The researchers are planning to soon spin out a company to launch a test and to start product development in early 2021. They believe that a test for an undisclosed number of respiratory infections could be available with US and European regulatory approvals around the middle of next year.
To launch the company and complete the development of the test, they have begun working with external business and financial advisors and with Oxford University Innovation, a subsidiary of the university that manages its technology transfer arm.
Though high performing laboratory-based RT-PCR platforms and their assays are the go-to tests to confirm active SARS-CoV-2 infection, the lengthy time to results provides an opening for high performing rapid tests, Shiaelis said.
However, RT-PCR tests performing SARS-CoV-2 testing at the point of care are faster than lab tests, and the University of Oxford test, if it can be launched as a product, would need to compete with tests such as the Abbott ID Now assay, which is already on the market with a US Food and Drug Administration Emergency Use Authorization and delivers test results in five minutes.
The technology developed by the Oxford team remains a long way from the clinic and whether it can be adopted remains to be seen, Cornelius Clancy, a physician and chief of infectious diseases at the US Department of Veterans Affairs Pittsburgh Healthcare System, said in an interview.
The technology is interesting for "its simplicity and the potential ease of testing for clinicians," said Clancy, who has participated in studies to evaluate new diagnostic tests but is not affiliated with the University of Oxford initiative. "However, as always, the proof of the pudding will be in the eating," he said. "How will a commercial test built upon this technology perform with patients in the real world?"

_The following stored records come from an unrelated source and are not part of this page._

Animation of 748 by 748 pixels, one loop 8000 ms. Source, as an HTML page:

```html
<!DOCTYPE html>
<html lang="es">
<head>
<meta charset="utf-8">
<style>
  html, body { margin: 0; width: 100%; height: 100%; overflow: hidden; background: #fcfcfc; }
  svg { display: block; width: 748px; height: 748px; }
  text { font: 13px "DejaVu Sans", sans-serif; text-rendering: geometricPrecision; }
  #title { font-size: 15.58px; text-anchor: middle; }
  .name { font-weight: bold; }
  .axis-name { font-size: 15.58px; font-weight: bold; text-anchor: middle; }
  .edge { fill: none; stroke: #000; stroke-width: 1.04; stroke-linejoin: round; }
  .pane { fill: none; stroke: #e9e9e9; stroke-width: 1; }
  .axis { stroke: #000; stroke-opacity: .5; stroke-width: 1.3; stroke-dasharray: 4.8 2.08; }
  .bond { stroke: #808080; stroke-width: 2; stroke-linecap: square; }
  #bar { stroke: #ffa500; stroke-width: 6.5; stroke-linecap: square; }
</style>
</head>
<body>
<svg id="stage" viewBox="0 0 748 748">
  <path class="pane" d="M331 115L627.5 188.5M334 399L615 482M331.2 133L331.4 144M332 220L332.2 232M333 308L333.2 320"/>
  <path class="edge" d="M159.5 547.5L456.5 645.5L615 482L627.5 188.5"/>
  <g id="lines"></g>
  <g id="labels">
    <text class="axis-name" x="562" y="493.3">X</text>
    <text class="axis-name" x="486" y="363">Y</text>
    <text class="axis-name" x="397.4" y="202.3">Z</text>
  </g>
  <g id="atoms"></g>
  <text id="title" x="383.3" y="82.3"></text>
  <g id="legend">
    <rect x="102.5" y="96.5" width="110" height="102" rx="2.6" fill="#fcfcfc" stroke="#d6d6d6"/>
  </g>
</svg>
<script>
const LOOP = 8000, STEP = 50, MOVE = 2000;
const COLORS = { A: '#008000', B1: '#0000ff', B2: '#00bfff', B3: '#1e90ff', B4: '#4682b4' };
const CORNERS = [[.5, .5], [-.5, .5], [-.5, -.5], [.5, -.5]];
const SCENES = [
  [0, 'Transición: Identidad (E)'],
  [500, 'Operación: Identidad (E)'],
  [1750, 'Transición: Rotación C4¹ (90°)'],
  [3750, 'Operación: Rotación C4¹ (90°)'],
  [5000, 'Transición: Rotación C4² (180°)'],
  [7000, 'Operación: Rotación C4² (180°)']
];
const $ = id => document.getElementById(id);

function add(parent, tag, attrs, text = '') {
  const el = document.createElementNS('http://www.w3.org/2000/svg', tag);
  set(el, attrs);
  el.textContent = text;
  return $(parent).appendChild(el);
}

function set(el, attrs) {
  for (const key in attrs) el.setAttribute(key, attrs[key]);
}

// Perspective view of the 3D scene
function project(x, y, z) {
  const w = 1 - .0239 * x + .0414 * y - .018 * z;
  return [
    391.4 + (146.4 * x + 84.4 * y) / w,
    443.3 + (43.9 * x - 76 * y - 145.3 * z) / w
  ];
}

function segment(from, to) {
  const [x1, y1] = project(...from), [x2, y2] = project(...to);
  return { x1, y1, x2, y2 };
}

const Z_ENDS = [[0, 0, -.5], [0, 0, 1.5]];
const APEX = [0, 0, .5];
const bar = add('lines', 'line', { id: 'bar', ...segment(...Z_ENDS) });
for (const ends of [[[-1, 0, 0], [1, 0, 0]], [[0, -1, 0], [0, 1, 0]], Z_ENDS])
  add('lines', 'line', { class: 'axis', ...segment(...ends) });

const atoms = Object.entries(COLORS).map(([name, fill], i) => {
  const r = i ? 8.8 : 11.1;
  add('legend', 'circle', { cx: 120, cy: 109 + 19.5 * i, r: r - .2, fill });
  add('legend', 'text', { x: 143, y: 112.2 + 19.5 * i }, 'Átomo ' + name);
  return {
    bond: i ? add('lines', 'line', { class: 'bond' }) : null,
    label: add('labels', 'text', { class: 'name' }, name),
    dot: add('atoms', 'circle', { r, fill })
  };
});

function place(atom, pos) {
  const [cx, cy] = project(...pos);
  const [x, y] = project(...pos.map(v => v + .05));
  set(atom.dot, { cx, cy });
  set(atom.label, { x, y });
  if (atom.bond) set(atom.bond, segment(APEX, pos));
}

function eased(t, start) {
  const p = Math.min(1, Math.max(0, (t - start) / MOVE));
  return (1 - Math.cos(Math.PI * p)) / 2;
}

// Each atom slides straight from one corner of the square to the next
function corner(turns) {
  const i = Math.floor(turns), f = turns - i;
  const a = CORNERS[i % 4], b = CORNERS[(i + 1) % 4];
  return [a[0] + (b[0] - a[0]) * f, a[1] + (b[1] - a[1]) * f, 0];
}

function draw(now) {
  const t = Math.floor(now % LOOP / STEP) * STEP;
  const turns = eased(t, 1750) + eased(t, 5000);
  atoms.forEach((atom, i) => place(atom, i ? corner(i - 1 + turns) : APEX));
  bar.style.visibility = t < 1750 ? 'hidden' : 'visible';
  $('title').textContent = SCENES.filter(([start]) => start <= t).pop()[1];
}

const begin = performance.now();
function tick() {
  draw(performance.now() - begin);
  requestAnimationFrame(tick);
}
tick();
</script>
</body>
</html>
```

To be adopted, the Oxford test may "need to not only distinguish a targeted pathogen, such as SARS-CoV-2, from other respiratory viruses and the absence of virus, but also accurately identify multiple pathogens," Clancy said.
Its future success could depend on the breadth of its panel and how well it performs for all targets, he said, and added that he believes the advantage of a five-minute turnaround time versus a 15-minute turnaround time for rapid antigen testing is likely to be less relevant in practice.
"If they get the company going, it will be interesting to see what they are able to do with the technology," Clancy said. "I can see a need for a comprehensive, fast, accurate, and cheap respiratory pathogen panel, [but] can they deliver one with this technology?"
Shiaelis said he believes that getting from the current prototype to a product that tests for multiple respiratory infections is achievable.
The current prototype needs further development and its components need to be integrated to form a production prototype, so the group is seeking an undisclosed amount of funding from private investors to support those development efforts.
"What is left is just an engineering challenge ─ to optimize the assay, design the production prototypes, and prepare them for production," he said. "It's nothing that hasn't been done already."
The specific design of a production instrument is yet to be determined. "The final instrument will work autonomously and could, for example, resemble a vending machine where you provide the sample and get a result within a few minutes," he said. "Now that we have good results in the study, [one of the next steps] is to design prototypes to serve the needs of different test settings."
The price of testing is also to be determined, but the researchers are aiming for a price per test and instrument that is "significantly cheaper than RT-PCR testing," Shiaelis said.
He and Nicole Robb, a fellow researcher and test developer at the University of Oxford, are planning the spinout and identifying a leadership team.
They are looking to collaborate with manufacturers or outsource production and are sketching plans for marketing and sales, but "there is nothing concrete yet," Shiaelis said.